Task statement
Starting at the line containing "62l6-6 7-1-4 6" and ending at the line containing "163l5 2 8-3", print every line of the material below exactly, both ends included, and stop there.

▬▬▬▬▬▬▬▬▬▬

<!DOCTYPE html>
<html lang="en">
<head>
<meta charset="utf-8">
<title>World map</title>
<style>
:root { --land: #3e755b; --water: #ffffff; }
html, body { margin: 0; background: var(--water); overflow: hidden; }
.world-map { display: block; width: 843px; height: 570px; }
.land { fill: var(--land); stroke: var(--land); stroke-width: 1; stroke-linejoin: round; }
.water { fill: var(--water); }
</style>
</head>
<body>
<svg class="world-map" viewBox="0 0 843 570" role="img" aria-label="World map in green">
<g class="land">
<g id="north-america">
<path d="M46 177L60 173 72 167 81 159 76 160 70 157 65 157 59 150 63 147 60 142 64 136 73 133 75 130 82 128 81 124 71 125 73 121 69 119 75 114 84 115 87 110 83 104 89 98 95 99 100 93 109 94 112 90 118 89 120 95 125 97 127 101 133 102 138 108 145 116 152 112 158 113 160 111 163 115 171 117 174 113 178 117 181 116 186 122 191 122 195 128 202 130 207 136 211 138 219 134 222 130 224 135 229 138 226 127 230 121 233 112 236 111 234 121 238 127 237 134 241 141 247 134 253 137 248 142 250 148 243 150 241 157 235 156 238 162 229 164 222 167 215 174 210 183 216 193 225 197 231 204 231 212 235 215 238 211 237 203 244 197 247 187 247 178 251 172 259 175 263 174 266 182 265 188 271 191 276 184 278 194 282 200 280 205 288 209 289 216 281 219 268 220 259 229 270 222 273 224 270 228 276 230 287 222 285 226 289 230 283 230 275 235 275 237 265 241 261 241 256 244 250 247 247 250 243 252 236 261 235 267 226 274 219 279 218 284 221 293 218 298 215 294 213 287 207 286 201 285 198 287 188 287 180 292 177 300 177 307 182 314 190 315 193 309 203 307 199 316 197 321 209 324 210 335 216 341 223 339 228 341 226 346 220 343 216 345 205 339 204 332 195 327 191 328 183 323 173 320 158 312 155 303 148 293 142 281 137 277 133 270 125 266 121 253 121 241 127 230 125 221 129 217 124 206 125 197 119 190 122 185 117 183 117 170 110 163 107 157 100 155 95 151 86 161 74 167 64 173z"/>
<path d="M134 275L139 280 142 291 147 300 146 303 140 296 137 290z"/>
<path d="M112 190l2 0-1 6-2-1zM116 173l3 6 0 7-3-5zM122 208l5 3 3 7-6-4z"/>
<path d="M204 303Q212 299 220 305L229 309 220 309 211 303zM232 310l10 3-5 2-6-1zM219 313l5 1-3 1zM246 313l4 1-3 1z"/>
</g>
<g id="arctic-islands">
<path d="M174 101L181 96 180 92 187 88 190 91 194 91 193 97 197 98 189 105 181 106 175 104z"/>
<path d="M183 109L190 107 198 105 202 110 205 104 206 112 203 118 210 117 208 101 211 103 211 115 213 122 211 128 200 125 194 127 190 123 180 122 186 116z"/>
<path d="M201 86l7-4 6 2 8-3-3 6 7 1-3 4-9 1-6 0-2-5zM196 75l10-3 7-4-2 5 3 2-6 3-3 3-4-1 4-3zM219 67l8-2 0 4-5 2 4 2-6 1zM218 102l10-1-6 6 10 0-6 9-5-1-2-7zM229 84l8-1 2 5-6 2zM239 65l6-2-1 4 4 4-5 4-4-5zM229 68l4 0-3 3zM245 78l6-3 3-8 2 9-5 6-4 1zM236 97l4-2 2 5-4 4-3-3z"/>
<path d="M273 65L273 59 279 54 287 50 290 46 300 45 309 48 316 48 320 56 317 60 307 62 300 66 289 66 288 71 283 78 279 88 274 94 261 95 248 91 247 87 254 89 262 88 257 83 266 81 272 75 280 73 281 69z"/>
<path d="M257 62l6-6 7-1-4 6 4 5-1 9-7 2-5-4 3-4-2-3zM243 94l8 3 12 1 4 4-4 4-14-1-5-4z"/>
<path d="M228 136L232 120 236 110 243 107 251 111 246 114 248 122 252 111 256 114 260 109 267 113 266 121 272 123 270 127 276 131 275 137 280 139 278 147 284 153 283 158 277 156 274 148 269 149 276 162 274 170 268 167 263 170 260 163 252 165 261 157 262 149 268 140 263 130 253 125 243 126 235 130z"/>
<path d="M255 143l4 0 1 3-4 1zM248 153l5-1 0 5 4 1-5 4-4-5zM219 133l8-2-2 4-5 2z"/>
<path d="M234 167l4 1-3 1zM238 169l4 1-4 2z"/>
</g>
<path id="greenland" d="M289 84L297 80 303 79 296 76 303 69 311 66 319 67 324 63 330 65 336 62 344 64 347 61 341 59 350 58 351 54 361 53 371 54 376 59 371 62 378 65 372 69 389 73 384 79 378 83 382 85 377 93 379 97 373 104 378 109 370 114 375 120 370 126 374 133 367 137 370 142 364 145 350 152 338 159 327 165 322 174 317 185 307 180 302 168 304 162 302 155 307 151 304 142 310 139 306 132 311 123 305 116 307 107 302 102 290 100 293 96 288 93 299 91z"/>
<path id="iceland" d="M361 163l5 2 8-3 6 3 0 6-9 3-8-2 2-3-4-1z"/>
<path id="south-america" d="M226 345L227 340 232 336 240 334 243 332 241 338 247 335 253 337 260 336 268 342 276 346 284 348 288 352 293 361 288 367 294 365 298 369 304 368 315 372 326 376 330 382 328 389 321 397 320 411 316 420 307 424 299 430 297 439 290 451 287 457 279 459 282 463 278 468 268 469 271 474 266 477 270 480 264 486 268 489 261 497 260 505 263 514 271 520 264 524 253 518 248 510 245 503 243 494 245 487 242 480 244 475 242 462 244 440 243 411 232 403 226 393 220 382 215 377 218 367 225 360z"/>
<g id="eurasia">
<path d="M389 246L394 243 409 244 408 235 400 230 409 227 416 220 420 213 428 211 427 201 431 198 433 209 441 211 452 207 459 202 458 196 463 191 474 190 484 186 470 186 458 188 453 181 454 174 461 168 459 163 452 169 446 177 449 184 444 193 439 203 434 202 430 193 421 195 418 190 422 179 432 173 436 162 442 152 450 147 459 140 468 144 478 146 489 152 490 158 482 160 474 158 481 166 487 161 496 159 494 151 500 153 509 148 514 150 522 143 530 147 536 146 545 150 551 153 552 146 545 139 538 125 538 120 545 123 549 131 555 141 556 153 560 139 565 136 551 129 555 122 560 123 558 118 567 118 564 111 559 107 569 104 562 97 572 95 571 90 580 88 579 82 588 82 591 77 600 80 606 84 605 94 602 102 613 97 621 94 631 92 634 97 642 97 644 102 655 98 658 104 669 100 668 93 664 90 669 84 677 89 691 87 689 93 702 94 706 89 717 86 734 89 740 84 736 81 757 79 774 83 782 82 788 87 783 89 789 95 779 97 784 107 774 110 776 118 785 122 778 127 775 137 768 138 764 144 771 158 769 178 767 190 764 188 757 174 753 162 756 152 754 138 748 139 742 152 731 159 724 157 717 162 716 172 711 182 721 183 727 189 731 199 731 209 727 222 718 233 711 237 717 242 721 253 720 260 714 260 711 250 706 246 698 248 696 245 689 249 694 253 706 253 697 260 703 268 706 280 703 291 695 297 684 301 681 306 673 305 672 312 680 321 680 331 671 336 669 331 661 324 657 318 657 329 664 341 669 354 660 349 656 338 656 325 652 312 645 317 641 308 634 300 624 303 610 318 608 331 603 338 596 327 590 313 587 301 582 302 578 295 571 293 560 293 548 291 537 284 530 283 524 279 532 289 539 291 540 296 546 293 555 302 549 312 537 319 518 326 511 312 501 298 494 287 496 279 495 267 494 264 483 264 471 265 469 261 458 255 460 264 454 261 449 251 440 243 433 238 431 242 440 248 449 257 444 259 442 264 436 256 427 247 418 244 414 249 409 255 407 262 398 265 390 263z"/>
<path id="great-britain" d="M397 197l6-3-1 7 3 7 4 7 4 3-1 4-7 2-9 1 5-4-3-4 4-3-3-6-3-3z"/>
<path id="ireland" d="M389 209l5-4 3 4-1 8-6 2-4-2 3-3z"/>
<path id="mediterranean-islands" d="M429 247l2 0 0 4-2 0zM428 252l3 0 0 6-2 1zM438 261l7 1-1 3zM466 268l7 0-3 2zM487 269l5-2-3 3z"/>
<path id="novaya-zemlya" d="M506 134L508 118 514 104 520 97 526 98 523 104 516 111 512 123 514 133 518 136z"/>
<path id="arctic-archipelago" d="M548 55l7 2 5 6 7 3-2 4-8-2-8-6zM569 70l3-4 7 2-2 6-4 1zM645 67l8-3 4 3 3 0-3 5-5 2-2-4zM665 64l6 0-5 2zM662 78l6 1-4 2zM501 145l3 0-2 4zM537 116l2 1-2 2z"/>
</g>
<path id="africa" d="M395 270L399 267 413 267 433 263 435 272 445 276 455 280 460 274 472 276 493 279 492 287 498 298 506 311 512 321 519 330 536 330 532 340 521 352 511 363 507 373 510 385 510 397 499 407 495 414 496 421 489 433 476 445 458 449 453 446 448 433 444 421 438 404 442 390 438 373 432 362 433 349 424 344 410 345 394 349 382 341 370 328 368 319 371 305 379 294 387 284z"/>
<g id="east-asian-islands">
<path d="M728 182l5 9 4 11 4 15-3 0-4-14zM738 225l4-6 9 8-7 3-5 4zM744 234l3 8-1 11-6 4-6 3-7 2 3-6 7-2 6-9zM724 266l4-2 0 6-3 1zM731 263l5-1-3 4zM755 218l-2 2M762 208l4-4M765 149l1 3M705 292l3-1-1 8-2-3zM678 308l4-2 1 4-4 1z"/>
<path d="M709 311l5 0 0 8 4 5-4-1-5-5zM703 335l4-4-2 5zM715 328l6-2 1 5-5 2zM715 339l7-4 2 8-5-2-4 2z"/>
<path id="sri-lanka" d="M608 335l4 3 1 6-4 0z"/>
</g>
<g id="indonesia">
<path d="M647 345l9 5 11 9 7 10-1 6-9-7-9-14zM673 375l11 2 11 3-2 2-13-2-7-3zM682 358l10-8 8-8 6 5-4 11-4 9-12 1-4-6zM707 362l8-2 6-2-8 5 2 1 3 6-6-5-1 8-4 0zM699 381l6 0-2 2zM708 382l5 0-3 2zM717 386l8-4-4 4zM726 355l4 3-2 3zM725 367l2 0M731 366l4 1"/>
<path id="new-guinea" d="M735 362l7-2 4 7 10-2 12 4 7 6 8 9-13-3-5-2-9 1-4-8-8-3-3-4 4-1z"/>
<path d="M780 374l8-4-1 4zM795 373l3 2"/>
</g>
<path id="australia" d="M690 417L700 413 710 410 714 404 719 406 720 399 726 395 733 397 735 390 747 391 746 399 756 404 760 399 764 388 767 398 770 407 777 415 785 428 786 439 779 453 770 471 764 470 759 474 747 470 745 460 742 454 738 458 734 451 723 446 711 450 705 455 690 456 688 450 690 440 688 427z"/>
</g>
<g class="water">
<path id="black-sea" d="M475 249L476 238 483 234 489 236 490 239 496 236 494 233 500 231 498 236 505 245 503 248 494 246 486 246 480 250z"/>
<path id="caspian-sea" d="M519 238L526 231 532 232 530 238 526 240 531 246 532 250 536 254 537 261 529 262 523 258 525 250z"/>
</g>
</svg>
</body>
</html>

▬▬▬▬▬▬▬▬▬▬

Response box
<path d="M257 62l6-6 7-1-4 6 4 5-1 9-7 2-5-4 3-4-2-3zM243 94l8 3 12 1 4 4-4 4-14-1-5-4z"/>
<path d="M228 136L232 120 236 110 243 107 251 111 246 114 248 122 252 111 256 114 260 109 267 113 266 121 272 123 270 127 276 131 275 137 280 139 278 147 284 153 283 158 277 156 274 148 269 149 276 162 274 170 268 167 263 170 260 163 252 165 261 157 262 149 268 140 263 130 253 125 243 126 235 130z"/>
<path d="M255 143l4 0 1 3-4 1zM248 153l5-1 0 5 4 1-5 4-4-5zM219 133l8-2-2 4-5 2z"/>
<path d="M234 167l4 1-3 1zM238 169l4 1-4 2z"/>
</g>
<path id="greenland" d="M289 84L297 80 303 79 296 76 303 69 311 66 319 67 324 63 330 65 336 62 344 64 347 61 341 59 350 58 351 54 361 53 371 54 376 59 371 62 378 65 372 69 389 73 384 79 378 83 382 85 377 93 379 97 373 104 378 109 370 114 375 120 370 126 374 133 367 137 370 142 364 145 350 152 338 159 327 165 322 174 317 185 307 180 302 168 304 162 302 155 307 151 304 142 310 139 306 132 311 123 305 116 307 107 302 102 290 100 293 96 288 93 299 91z"/>
<path id="iceland" d="M361 163l5 2 8-3 6 3 0 6-9 3-8-2 2-3-4-1z"/>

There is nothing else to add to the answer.